Boomerang, the division of Clipper which handles customer returns, also works with some of the most prominent chains on the high street.
Employing more than 6000 people, the company is among the largest headquartered in Yorkshire by size of workforce.
The business is operating in a fast-growing area of the retail sector as consumers increasingly shift their shopping activity to online channels.
Reporting results in August for the year to the end of April, Clipper said that group revenue had risen by 15% to just over £460m, while earnings before interest and tax slipped marginally to £20.2m
Sources said that Mr Parkin had become frustrated at the slide in Clipper’s valuation over the last year, with the shares having slipped by close to 15%.
He sold shares at 100p in its 2014 flotation, and had seen them rise to almost five times that level before falling back.
One analyst said Mr Parkin had also become exasperated by the volume of corporate governance-related commitments that were associated with running a public company.
Mr Parkin’s attempt to take Clipper private comes at a busy time in the UK logistics sector, with Eddie Stobart Logistics (ESL) at risk of collapse unless it can secure new funding in the coming weeks.
ESL has recommended a proposal from its former controlling shareholder, DBAY Advisors, that would leave shareholders nursing heavy losses.

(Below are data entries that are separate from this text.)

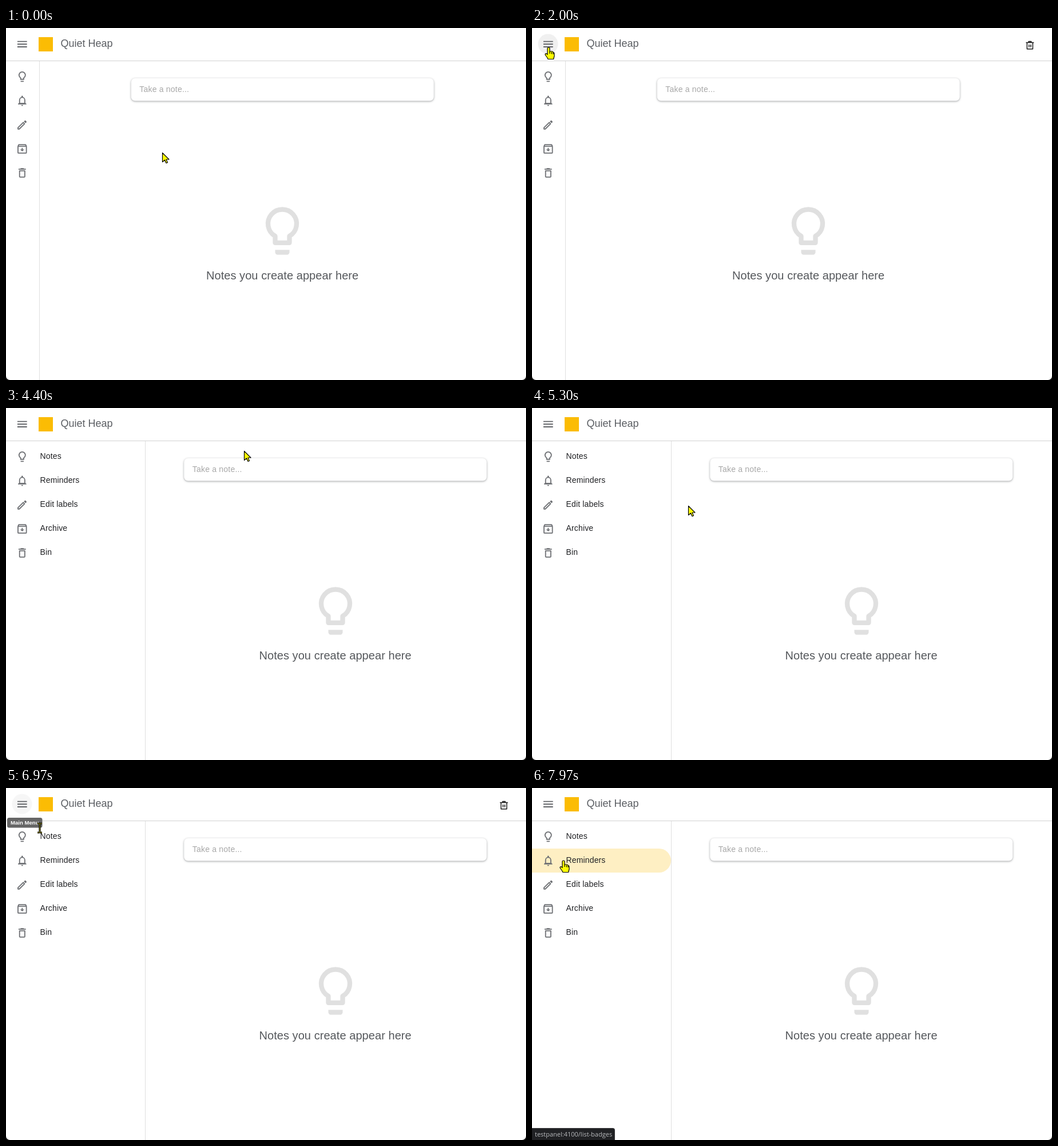
An HTML page with a canvas that plays this animation: 909x616 px, repeating every 8 s.

```html
<!DOCTYPE html>
<html lang="en">
<head>
<meta charset="utf-8">
<title>Notes</title>
<style>
  html, body { margin: 0; width: 100%; height: 100%; overflow: hidden; background: #000; }
  canvas { display: block; width: 909px; height: 616px; }
</style>
</head>
<body>
<canvas id="stage"></canvas>
<script>
const W = 909, H = 616, LOOP = 8000;
const SANS = '"Liberation Sans", Arial, sans-serif';
const canvas = document.getElementById('stage');
const ctx = canvas.getContext('2d');
const dpr = window.devicePixelRatio || 1;
canvas.width = W * dpr;
canvas.height = H * dpr;

// Pointer gestures: start time, end time, destination
const home = { x: 273, y: 218 };
const menuSpot = [29, 34];
const moves = [
  [200, 270, 283, 231],
  [470, 730, 294, 269],
  [870, 1300, 126, 16],
  [1530, 1800, ...menuSpot],
  [3560, 3800, 388, 13],
  [3900, 4130, 400, 67],
  [4330, 4700, 569, 150],
  [4700, 5070, 400, 178],
  [5230, 5300, 273, 171],
  [5300, 6030, 66, 16],
  [6070, 6350, ...menuSpot],
  [6830, 6970, 59, 70],
  [6970, 7570, 58, 228],
  [7600, 7970, 55, 127]
];

// Each icon lives in a 24 unit box: stroked part, filled part
const shape = (line, fill) => ({ line: new Path2D(line), fill: new Path2D(fill) });
const icons = {
  menu: shape('', 'M3 6h18v2H3zM3 11h18v2H3zM3 16h18v2H3z'),
  bulb: shape('M9 17v-2.8a6 6 0 1 1 6 0V17z',
    'M9 20h6v1a1 1 0 0 1-1 1h-4a1 1 0 0 1-1-1z'),
  bell: shape('M7 17v-6a5 5.5 0 0 1 10 0v6',
    'M4 19v-1l2-2h12l2 2v1zM10.5 6V4a1.5 1.5 0 0 1 3 0v2zM10 20h4a2 2 0 0 1-4 0z'),
  pencil: shape('M4 20v-2.5L14 7.5l2.5 2.5L6.5 20z',
    'M15.2 5.7l1.7-1.7q.8-.8 1.6 0l1.6 1.6q.8.8 0 1.6L18.4 8.9z'),
  archive: shape('M4 7h16V19a1 1 0 0 1-1 1H5a1 1 0 0 1-1-1zM4 7L5.5 4h13L20 7',
    'M11 10h2v3h3l-4 4-4-4h3z'),
  bin: shape('M7 8h10v11a1 1 0 0 1-1 1H8a1 1 0 0 1-1-1z',
    'M5 4h3.5l1-1h5l1 1H19v2H5z'),
  trash: shape('M3 6.5h18M9 6V4h6v2M5.5 7v14h13V7M10 11v6M14 11v6', '')
};
const rows = [['Notes', 'bulb'], ['Reminders', 'bell'], ['Edit labels', 'pencil'],
  ['Archive', 'archive'], ['Bin', 'bin']];

const arrow = new Path2D('M.5.5V16.5L4.5 13L7 18.5L9.5 17.5L7 12H12Z');
const hand = new Path2D('M-2 1.5Q-2 0 0 0Q2 0 2 1.5V7Q8 6 8.2 9Q10 8.6 10 11V15L8.6 20.5H-1Q-2 18-4.8 14.5Q-6.8 12-5.4 11Q-4 10-2 12.5Z');
const knuckles = new Path2D('M2 7v4M5.4 8v3.5M8.2 9v3');
const beam = new Path2D('M-4-8h2.5L0-7L1.5-8H4M0-7V7M-4 8h2.5L0 7L1.5 8H4');

const clamp = v => Math.max(0, Math.min(1, v));
const ramp = (t, a, b) => clamp((t - a) / (b - a));
const smooth = p => p * p * (3 - 2 * p);
const pulse = (t, on, off) => ramp(t, on, on + 110) - ramp(t, off, off + 110);

function pointer(t) {
  let { x, y } = home;
  for (const [a, b, toX, toY] of moves) {
    const p = smooth(ramp(t, a, b));
    x += (toX - x) * p;
    y += (toY - y) * p;
  }
  return { x, y };
}

const sideWidth = t => 58 + 185 * smooth(ramp(t, 3030, 3450));
const inHeader = t => pointer(t).y < 57;

function onMenu(t) {
  const p = pointer(t);
  return Math.hypot(p.x - 28, p.y - 28) < 18;
}

function rowAt(t) {
  const p = pointer(t);
  return p.x < sideWidth(t) && p.y >= 76 ? Math.floor((p.y - 64) / 42) : -1;
}

// Share of the last `span` ms for which a test held: a linear fade in and out
function fade(test, t, span) {
  const n = 25;
  let hits = 0;
  for (let i = 0; i < n; i++) if (test(t - span * i / n)) hits++;
  return hits / n;
}

function text(str, x, y, size, color, gap = 0, font = SANS, weight = 'normal') {
  ctx.font = `${weight} ${size}px ${font}`;
  ctx.letterSpacing = gap + 'px';
  ctx.fillStyle = color;
  ctx.fillText(str, x, y);
}

function box(x, y, w, h, r, color) {
  ctx.beginPath();
  ctx.roundRect(x, y, w, h, r);
  ctx.fillStyle = color;
  ctx.fill();
}

function icon(name, cx, cy, size, color) {
  const s = size / 24;
  ctx.save();
  ctx.translate(cx - size / 2, cy - size / 2);
  ctx.scale(s, s);
  ctx.lineWidth = 2;
  ctx.lineJoin = 'round';
  ctx.strokeStyle = ctx.fillStyle = color;
  ctx.stroke(icons[name].line);
  ctx.fill(icons[name].fill);
  ctx.restore();
}

function drawHeader(t) {
  ctx.fillStyle = '#d2d2d2';
  ctx.fillRect(0, 57, W, 1);
  ctx.globalAlpha = fade(onMenu, t, 250);
  box(10.5, 10.5, 35, 35, 17.5, '#f0f0f0');
  ctx.globalAlpha = 1;
  icon('menu', 28.3, 28.3, 22.4, '#616367');
  box(57, 16, 25, 25, 0, '#fbbc04');
  text('Quiet Heap', 95.5, 33, 18, '#5a5d62');
  if (inHeader(t - 65)) icon('trash', 870.4, 29.8, 18.5, '#1c1c1c');
}

function drawSide(t, side) {
  ctx.save();
  ctx.beginPath();
  ctx.rect(0, 58, side, H);
  ctx.clip();
  rows.forEach(([label, name], i) => {
    const y = 64 + 42 * i;
    ctx.globalAlpha = fade(s => rowAt(s) === i, t, 90);
    box(0, y, side, 42, [0, 21, 21, 0], '#feefc3');
    ctx.globalAlpha = 1;
    icon(name, 28.3, y + 21.2 + i * 0.1, 22, '#6e7074');
    text(label, 59.6, y + 25, 14, '#202124', 0.135);
  });
  ctx.restore();
  ctx.fillStyle = '#dfdfdf';
  ctx.fillRect(side, 58, 1, H - 58);
}

function drawContent(side) {
  const cx = (side + W) / 2;
  ctx.save();
  ctx.shadowColor = 'rgba(60,64,67,.5)';
  ctx.shadowBlur = 3.5 * dpr;
  ctx.shadowOffsetY = dpr;
  box(cx - 264.75, 88, 529, 39.5, 7, '#fff');
  ctx.restore();
  text('Take a note...', cx - 250.2, 112, 14, '#a8a8a8', 0.2);
  icon('bulb', Math.floor(cx), 355, 100, '#e0e0e0');
  ctx.textAlign = 'center';
  text('Notes you create appear here', cx - 0.4, 440, 20, '#55585c', 0.06);
  ctx.textAlign = 'left';
}

function drawTip(t) {
  ctx.globalAlpha = pulse(t, 2070, 3600) + pulse(t, 6480, 7010);
  box(2, 52, 61.5, 17.5, 3.5, '#666');
  text('Main Menu', 8, 64, 9.6, '#fff', 0, SANS, 'bold');
  ctx.globalAlpha = 1;
}

function drawStatus() {
  box(0, 595, 145, 21, [0, 4, 0, 0], '#3c3c3f');
  box(0, 596, 144, 20, [0, 3, 0, 0], '#202124');
  text('testpanel:4100/list-badges', 5, 610, 11, '#b9bbbe', 0, '"Open Sans", sans-serif');
}

function drawPointer(t, side) {
  const { x, y } = pointer(t);
  const cx = (side + W) / 2;
  const inInput = Math.abs(x - cx) < 264 && y > 88 && y < 128;
  const overText = x < side && y > 57 && y < 76;
  ctx.save();
  ctx.translate(Math.round(x), Math.round(y));
  ctx.lineJoin = 'round';
  ctx.strokeStyle = '#000';
  ctx.fillStyle = '#ff0';
  ctx.lineWidth = 1.2;
  if (inInput || overText) {
    ctx.lineWidth = 3.2;
    ctx.stroke(beam);
    ctx.lineWidth = 1;
    ctx.strokeStyle = '#a59c22';
    ctx.stroke(beam);
  } else if (onMenu(t) || rowAt(t) >= 0) {
    ctx.fill(hand);
    ctx.stroke(hand);
    ctx.stroke(knuckles);
  } else {
    ctx.fill(arrow);
    ctx.stroke(arrow);
  }
  ctx.restore();
}

function draw(t) {
  const side = sideWidth(t);
  ctx.setTransform(dpr, 0, 0, dpr, 0, 0);
  ctx.fillStyle = '#111';
  ctx.fillRect(0, 0, W, H);
  ctx.save();
  ctx.beginPath();
  ctx.roundRect(0, 0, W, H, [0, 0, 7, 7]);
  ctx.clip();
  ctx.fillStyle = '#fff';
  ctx.fillRect(0, 0, W, H);
  drawContent(side);
  drawSide(t, side);
  drawHeader(t);
  drawTip(t);
  ctx.restore();
  if (t > 7800) drawStatus();
  drawPointer(t, side);
}

const start = performance.now();
function tick() {
  draw((performance.now() - start) % LOOP);
  requestAnimationFrame(tick);
}
tick();
</script>
</body>
</html>
```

Andrew Tinkler, who used to run the company, is lining up institutions to back a rival refinancing plan, while Wincanton is evaluating a formal takeover bid for ESL but is being hampered by a lack of available financial information.
The approach to buy Clipper will also raise fresh questions about the willingness of entrepreneurs to persevere with companies on the public markets when they believe
Shares in Clipper closed on Tuesday up 1.5% at 242.5p, giving the company a market capitalisation of £243m.
In order to secure a recommendation from independent directors, Mr Parkin and Sun Capital are likely to have to offer a premium of around 30% to the current share price.
That would value the company at in excess of £300m.
Numis, which is Clipper’s corporate broker, is advising the company on the approach from Mr Parkin and Sun Capital.
Sun owns assets in the UK including Dreams, the beds retailer, and has also owned Bonmarche, the fashion chain which recently collapsed into administration.
The prospective bidders for Clipper are being advised by bankers at Nomura.
Clipper and Sun both declined to comment. – bbc.com